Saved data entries
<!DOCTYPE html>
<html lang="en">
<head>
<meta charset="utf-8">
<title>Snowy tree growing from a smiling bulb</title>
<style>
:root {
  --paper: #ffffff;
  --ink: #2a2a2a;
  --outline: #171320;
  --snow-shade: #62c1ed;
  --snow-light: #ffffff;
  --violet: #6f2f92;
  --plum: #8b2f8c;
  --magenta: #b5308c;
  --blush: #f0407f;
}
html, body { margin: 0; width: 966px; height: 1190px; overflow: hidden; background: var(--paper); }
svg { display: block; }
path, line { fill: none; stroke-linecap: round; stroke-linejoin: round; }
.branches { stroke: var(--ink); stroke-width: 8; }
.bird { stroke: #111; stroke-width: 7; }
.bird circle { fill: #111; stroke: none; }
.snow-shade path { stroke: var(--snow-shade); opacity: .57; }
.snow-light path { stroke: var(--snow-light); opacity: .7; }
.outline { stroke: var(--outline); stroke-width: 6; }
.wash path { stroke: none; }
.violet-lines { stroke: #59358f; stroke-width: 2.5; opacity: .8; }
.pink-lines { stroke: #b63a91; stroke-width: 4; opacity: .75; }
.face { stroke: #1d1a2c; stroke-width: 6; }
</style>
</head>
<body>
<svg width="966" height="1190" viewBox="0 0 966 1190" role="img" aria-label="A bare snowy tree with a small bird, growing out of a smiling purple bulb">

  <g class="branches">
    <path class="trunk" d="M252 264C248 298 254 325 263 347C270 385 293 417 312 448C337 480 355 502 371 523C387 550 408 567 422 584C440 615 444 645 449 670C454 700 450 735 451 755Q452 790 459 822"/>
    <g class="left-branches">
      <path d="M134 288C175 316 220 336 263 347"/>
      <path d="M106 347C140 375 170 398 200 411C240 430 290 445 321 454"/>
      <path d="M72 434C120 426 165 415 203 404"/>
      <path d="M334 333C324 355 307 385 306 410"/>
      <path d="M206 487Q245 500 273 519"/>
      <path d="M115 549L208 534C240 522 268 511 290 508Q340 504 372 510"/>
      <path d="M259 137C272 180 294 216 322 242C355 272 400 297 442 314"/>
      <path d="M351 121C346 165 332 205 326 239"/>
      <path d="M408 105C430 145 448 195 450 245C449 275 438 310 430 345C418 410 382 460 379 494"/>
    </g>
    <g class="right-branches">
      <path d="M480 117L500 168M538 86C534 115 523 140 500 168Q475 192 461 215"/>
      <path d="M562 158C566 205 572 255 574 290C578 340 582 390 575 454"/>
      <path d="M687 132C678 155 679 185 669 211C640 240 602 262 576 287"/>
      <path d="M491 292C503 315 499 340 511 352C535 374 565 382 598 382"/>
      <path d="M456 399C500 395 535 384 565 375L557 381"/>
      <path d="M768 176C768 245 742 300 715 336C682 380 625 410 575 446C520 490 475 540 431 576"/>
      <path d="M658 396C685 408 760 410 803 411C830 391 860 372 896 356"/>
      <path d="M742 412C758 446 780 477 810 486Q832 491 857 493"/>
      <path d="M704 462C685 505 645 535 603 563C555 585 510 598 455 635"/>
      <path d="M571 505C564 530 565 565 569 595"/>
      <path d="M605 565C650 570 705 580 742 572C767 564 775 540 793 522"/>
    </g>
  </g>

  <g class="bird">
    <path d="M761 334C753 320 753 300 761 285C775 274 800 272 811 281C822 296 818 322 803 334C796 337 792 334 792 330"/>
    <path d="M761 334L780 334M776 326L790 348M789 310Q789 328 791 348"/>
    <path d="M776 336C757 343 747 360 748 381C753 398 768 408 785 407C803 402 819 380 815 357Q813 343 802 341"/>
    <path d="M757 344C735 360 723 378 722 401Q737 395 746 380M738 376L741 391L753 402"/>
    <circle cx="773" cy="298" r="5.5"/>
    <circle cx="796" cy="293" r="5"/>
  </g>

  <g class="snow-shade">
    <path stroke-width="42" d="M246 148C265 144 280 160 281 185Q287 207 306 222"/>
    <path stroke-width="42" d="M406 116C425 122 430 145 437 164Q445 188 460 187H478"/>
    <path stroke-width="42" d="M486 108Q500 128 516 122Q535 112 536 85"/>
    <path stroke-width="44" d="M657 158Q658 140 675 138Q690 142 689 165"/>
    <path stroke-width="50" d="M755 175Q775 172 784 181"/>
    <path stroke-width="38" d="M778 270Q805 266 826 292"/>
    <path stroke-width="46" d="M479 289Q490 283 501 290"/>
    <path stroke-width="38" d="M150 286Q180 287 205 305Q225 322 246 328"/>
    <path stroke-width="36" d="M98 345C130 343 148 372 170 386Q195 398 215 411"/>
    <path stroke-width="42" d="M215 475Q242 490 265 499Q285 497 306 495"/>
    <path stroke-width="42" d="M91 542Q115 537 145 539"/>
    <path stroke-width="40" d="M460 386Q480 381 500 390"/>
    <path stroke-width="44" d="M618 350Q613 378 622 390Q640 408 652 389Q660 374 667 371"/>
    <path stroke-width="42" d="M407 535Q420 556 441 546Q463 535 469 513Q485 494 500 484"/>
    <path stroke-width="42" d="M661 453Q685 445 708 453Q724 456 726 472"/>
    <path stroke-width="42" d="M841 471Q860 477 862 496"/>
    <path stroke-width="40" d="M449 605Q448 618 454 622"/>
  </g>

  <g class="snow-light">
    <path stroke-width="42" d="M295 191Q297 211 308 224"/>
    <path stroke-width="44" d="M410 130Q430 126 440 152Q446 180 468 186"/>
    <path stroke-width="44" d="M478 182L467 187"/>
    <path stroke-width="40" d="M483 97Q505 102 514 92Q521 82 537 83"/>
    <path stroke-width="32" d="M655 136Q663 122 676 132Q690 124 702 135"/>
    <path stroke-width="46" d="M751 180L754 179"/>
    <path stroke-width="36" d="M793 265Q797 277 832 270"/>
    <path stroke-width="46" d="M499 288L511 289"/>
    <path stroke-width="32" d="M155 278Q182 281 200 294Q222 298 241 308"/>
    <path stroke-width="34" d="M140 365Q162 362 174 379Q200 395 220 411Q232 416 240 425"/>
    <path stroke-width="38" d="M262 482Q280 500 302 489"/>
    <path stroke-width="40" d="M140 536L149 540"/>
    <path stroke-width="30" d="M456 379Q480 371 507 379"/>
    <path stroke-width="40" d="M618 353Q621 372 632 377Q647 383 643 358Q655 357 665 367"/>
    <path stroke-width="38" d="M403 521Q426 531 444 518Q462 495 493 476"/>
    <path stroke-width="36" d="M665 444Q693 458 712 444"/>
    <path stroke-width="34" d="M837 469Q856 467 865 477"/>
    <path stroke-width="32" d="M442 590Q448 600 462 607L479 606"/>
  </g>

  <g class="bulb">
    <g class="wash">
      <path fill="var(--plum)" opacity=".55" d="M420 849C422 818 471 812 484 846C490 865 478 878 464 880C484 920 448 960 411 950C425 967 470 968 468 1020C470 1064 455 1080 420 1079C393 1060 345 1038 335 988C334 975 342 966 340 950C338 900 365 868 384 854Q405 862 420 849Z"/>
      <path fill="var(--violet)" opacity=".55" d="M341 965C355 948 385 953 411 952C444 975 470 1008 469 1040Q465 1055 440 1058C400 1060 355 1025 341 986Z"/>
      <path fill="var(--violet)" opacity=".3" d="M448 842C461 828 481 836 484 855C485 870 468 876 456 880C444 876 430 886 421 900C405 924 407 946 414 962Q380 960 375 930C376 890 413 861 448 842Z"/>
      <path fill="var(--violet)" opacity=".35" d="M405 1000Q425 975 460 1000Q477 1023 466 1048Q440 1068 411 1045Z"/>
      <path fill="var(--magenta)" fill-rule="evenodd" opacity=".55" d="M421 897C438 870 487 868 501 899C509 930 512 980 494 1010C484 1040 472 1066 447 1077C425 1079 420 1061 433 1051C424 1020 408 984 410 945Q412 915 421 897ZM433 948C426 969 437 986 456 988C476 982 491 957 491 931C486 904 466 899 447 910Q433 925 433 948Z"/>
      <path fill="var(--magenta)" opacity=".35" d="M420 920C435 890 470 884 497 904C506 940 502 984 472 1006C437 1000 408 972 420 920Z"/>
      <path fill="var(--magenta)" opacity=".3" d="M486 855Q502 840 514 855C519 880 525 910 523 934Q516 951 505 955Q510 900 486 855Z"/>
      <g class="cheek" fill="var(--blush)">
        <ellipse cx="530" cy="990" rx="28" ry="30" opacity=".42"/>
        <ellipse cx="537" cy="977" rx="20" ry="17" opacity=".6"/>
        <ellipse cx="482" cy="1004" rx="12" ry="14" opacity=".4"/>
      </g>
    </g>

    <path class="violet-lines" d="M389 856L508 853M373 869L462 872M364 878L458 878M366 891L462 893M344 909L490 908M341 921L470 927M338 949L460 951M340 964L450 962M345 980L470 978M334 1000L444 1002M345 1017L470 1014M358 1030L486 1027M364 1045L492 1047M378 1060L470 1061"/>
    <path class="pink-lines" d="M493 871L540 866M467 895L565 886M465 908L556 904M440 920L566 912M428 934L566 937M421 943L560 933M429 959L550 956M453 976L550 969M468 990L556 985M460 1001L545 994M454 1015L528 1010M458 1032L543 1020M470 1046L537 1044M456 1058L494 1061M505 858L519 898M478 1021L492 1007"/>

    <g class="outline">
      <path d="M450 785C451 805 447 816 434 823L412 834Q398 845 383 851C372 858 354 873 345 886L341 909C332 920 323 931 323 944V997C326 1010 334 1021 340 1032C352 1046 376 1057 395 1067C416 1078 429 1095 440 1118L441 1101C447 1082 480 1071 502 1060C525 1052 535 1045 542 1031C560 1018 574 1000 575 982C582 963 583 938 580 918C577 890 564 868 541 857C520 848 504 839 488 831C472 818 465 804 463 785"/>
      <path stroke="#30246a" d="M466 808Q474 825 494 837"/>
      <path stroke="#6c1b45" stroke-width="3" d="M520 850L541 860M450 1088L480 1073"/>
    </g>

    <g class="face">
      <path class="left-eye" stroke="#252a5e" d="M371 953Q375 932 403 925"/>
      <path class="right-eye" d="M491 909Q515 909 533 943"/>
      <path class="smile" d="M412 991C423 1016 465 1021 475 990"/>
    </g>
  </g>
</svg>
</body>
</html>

TASK BRIEF:
Beginning at the line where "909Q515 909 533" appears, extract each line through the end of the data above; keep them exact and include nothing else.

SOLUTION FOR THIS PROBLEM:
      <path class="right-eye" d="M491 909Q515 909 533 943"/>
      <path class="smile" d="M412 991C423 1016 465 1021 475 990"/>
    </g>
  </g>
</svg>
</body>
</html>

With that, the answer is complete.